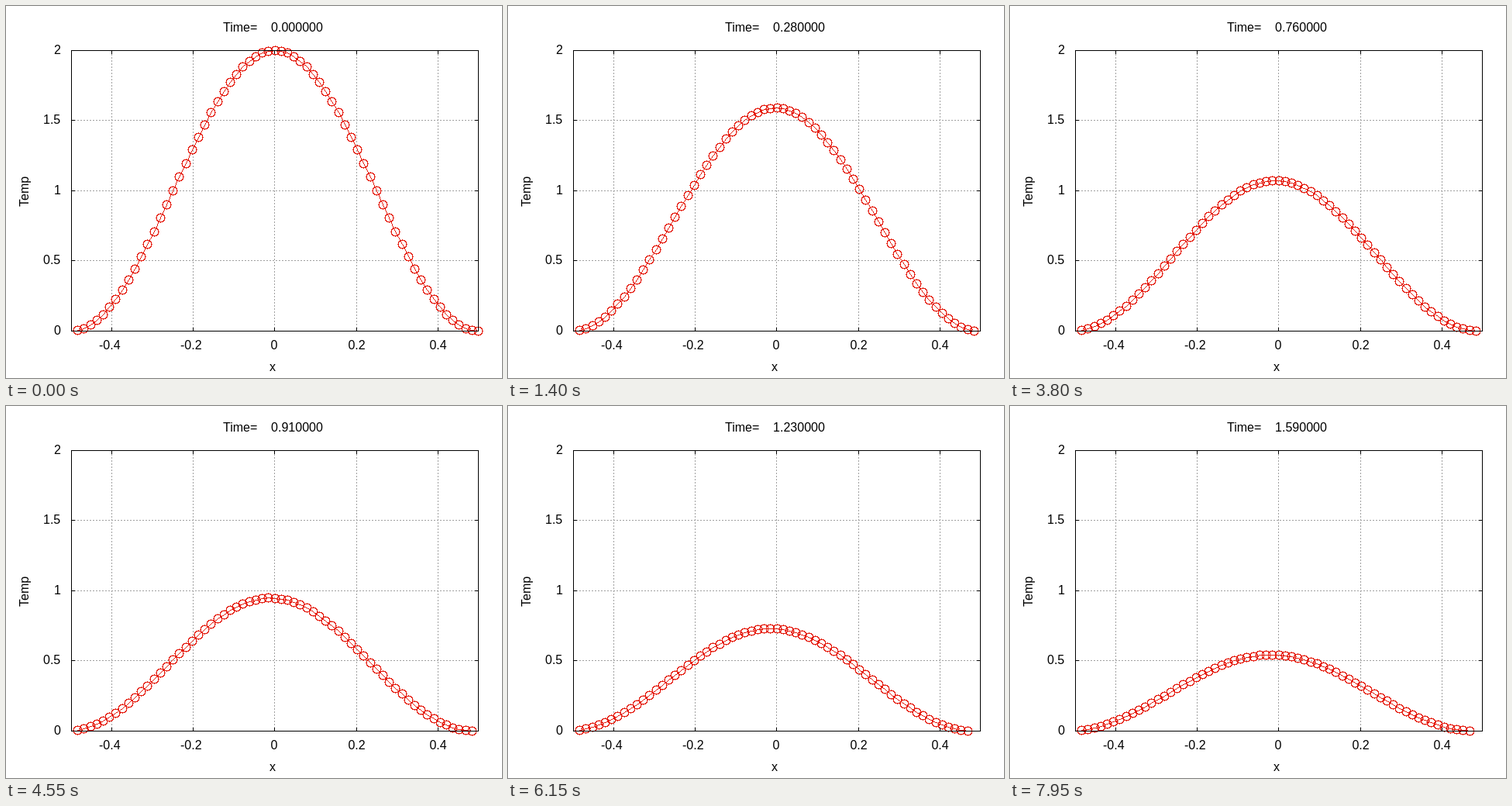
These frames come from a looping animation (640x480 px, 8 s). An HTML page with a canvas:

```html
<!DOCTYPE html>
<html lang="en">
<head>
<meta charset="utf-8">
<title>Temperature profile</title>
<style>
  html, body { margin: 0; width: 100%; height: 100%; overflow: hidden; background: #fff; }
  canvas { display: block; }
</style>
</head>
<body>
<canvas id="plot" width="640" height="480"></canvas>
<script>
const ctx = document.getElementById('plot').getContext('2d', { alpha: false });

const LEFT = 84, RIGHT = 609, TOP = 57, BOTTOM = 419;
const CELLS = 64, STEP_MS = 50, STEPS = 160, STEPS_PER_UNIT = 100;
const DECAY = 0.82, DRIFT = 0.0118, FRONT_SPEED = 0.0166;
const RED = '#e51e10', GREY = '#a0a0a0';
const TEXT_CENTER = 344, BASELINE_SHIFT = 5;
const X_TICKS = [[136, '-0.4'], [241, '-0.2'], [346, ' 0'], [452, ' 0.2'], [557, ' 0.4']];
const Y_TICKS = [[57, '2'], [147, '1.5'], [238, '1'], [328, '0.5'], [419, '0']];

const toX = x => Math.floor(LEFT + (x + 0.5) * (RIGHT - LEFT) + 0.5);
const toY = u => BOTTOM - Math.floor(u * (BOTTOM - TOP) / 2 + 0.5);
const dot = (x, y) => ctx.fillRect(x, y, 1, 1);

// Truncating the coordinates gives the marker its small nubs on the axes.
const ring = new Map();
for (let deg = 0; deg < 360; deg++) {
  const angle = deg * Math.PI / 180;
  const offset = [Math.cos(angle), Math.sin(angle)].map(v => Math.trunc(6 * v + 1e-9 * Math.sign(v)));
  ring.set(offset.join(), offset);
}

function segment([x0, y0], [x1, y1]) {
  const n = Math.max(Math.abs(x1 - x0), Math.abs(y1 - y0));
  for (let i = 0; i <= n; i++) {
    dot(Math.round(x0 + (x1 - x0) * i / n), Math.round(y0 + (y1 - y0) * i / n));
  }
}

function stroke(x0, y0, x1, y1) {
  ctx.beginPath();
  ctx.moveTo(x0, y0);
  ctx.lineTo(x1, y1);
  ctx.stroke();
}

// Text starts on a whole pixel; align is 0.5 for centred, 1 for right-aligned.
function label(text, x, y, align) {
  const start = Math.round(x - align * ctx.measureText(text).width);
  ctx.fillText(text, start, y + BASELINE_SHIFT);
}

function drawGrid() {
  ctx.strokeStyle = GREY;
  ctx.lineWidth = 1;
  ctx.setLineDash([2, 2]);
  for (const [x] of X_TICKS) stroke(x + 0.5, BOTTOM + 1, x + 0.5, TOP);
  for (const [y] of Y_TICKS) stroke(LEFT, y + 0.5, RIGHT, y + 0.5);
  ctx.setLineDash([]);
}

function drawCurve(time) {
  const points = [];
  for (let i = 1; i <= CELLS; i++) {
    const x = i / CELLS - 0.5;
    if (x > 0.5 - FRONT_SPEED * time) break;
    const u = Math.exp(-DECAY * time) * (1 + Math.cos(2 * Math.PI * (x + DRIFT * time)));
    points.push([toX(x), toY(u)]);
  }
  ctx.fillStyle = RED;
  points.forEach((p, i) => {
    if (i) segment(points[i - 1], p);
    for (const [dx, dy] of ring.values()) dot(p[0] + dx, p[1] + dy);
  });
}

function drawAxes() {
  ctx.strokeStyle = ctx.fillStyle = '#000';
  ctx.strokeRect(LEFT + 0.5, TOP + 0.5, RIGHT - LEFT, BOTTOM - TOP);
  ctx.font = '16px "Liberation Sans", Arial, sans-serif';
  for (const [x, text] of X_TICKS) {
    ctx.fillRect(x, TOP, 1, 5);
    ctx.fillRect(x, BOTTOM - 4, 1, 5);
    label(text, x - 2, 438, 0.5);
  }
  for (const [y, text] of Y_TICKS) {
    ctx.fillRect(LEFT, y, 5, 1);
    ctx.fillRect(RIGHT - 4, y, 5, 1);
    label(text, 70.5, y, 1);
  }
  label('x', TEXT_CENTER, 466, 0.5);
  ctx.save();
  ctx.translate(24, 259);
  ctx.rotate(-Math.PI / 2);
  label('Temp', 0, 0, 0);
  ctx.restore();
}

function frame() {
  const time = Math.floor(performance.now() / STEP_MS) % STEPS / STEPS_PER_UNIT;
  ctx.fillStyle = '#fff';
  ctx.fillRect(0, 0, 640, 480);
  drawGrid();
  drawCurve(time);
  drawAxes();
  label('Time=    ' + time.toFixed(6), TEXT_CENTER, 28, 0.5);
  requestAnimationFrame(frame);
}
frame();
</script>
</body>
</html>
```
==
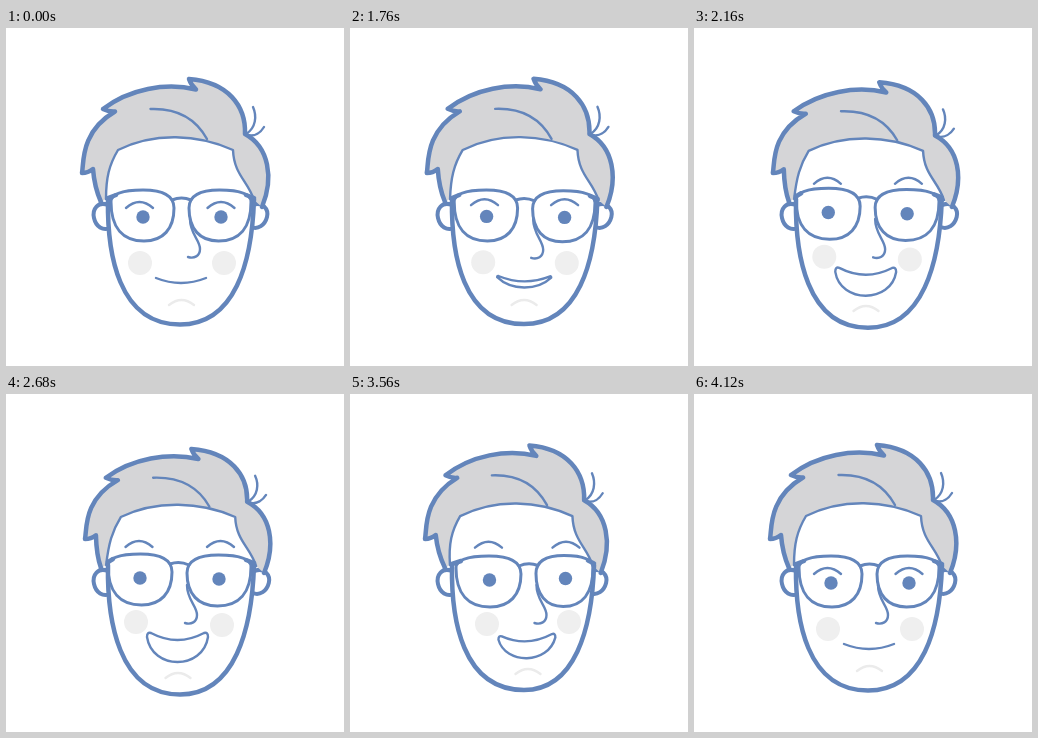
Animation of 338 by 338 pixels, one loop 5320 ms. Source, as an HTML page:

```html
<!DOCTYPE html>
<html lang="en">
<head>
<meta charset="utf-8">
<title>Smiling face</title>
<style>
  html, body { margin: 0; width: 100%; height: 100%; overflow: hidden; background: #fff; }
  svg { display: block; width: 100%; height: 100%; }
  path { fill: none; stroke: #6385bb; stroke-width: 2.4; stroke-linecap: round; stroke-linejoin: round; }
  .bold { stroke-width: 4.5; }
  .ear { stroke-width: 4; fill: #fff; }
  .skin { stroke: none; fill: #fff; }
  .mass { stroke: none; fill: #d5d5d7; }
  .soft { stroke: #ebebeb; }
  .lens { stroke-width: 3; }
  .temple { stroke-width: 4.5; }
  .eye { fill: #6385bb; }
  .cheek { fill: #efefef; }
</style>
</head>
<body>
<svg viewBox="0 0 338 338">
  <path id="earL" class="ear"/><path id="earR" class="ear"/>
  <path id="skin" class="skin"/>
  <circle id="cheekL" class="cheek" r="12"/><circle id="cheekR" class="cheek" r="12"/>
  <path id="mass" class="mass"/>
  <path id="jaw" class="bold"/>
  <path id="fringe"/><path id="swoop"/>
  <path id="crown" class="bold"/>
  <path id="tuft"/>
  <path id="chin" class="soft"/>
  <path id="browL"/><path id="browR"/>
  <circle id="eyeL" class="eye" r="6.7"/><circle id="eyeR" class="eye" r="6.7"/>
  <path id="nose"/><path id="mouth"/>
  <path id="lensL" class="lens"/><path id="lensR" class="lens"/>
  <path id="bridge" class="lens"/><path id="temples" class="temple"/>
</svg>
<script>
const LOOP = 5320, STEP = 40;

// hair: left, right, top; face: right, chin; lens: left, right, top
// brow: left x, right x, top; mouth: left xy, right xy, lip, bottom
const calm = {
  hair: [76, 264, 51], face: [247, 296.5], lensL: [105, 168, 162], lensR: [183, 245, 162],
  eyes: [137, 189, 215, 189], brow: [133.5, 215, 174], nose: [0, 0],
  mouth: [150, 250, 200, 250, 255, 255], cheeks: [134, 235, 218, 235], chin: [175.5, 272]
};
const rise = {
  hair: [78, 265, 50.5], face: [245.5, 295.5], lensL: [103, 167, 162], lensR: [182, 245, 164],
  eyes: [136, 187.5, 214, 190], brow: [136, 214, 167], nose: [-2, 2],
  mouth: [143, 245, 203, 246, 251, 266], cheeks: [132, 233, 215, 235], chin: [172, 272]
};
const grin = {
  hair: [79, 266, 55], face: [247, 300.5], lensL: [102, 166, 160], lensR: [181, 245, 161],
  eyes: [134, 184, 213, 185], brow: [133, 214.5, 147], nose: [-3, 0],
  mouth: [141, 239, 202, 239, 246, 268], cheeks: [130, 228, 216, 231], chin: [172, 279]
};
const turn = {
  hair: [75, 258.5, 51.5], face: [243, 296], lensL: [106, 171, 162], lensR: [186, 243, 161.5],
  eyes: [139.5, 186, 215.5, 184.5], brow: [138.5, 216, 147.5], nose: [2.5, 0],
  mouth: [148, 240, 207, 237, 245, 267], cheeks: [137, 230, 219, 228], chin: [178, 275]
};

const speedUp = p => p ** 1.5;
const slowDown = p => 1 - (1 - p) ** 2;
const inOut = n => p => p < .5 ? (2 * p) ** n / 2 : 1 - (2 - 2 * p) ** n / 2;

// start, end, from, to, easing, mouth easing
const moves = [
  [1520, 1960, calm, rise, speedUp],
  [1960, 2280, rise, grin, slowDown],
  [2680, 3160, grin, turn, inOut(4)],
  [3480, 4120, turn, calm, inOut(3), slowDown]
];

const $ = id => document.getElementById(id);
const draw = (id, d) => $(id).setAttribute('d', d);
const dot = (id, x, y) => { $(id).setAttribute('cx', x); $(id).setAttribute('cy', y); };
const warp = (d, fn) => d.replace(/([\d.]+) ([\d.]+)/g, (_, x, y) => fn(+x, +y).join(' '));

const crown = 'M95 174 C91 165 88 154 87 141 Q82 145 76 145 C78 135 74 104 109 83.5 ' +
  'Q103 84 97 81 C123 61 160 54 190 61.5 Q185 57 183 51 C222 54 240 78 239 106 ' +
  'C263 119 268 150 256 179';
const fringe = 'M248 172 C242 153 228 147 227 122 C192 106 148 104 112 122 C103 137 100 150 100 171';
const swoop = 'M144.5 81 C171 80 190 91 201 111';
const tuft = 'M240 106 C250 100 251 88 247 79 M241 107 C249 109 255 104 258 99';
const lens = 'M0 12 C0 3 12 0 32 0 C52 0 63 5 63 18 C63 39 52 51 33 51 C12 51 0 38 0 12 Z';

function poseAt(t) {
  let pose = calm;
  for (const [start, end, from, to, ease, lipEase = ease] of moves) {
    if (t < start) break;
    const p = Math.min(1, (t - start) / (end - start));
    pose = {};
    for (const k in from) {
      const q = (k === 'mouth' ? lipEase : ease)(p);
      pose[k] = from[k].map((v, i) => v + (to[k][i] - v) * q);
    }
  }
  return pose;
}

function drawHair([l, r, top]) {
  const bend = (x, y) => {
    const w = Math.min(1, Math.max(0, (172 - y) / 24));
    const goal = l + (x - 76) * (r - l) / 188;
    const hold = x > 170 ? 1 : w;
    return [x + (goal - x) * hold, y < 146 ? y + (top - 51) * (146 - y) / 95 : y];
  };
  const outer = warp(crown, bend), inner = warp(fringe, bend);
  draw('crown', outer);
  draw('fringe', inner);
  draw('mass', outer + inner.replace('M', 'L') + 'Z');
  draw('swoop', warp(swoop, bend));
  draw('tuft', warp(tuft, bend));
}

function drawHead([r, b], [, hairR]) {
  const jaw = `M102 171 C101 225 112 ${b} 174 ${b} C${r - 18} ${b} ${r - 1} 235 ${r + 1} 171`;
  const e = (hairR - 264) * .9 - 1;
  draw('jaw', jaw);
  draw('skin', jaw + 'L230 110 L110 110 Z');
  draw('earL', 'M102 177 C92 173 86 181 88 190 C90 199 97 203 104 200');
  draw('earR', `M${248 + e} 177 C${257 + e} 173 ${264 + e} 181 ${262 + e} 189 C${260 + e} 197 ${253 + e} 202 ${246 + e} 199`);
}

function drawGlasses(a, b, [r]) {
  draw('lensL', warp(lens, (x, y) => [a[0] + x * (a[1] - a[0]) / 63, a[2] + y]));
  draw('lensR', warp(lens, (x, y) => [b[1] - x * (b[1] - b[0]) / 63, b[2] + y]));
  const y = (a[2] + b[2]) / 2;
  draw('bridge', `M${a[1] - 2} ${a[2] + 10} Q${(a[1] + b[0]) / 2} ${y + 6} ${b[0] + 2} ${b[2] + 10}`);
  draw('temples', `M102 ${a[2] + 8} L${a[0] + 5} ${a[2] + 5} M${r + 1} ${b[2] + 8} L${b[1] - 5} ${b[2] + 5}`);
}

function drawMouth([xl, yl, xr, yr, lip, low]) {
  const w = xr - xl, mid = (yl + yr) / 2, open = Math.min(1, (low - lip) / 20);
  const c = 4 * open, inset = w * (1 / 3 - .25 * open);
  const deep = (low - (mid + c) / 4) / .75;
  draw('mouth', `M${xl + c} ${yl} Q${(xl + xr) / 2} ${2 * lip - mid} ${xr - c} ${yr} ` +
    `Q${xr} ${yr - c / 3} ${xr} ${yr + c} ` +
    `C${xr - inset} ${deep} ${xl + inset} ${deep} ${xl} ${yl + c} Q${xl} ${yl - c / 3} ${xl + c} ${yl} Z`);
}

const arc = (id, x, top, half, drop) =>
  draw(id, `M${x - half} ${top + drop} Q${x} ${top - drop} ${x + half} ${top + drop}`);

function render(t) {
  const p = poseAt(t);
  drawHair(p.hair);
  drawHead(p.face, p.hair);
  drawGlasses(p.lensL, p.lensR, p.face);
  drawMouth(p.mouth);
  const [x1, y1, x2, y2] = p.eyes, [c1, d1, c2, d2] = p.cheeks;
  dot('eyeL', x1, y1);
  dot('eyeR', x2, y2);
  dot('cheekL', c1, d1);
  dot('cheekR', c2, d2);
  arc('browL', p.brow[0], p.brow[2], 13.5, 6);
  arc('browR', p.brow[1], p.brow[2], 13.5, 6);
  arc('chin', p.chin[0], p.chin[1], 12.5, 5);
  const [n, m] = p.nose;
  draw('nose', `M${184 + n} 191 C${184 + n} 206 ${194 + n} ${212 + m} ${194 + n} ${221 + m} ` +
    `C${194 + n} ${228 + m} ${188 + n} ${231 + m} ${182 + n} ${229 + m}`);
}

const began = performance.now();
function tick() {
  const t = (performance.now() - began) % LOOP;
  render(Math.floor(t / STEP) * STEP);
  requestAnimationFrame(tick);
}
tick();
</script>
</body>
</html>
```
* * *
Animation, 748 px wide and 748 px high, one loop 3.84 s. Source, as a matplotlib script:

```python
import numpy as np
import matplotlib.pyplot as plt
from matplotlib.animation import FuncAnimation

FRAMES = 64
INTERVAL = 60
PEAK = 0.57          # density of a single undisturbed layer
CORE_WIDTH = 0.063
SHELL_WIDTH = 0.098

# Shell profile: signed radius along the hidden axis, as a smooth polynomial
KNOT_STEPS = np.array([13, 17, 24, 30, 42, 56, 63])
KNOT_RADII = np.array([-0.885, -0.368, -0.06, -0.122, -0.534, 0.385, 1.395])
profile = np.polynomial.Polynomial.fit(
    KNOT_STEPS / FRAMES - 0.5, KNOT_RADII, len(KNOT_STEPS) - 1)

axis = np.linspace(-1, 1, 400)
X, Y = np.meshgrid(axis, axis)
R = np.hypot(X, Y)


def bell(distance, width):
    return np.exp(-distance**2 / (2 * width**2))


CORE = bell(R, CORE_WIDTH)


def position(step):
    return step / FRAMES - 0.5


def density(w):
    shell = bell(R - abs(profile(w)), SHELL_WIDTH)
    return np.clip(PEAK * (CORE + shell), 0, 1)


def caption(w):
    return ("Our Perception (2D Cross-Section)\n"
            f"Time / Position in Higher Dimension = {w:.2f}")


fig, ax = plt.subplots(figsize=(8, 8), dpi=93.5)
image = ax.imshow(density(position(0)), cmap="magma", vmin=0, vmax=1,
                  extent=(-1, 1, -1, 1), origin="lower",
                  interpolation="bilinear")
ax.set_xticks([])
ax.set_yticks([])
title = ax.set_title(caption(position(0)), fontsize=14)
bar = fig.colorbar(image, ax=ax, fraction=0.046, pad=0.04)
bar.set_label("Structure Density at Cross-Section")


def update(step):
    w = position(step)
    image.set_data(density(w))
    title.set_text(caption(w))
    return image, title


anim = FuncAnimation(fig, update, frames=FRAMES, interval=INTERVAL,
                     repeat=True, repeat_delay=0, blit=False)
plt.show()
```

- _WHAT THE EXERCISE ASKS_
Tally the lines above in which the string "none" occurs, and give the total with nothing added.

- _SOLUTION BELOW_
3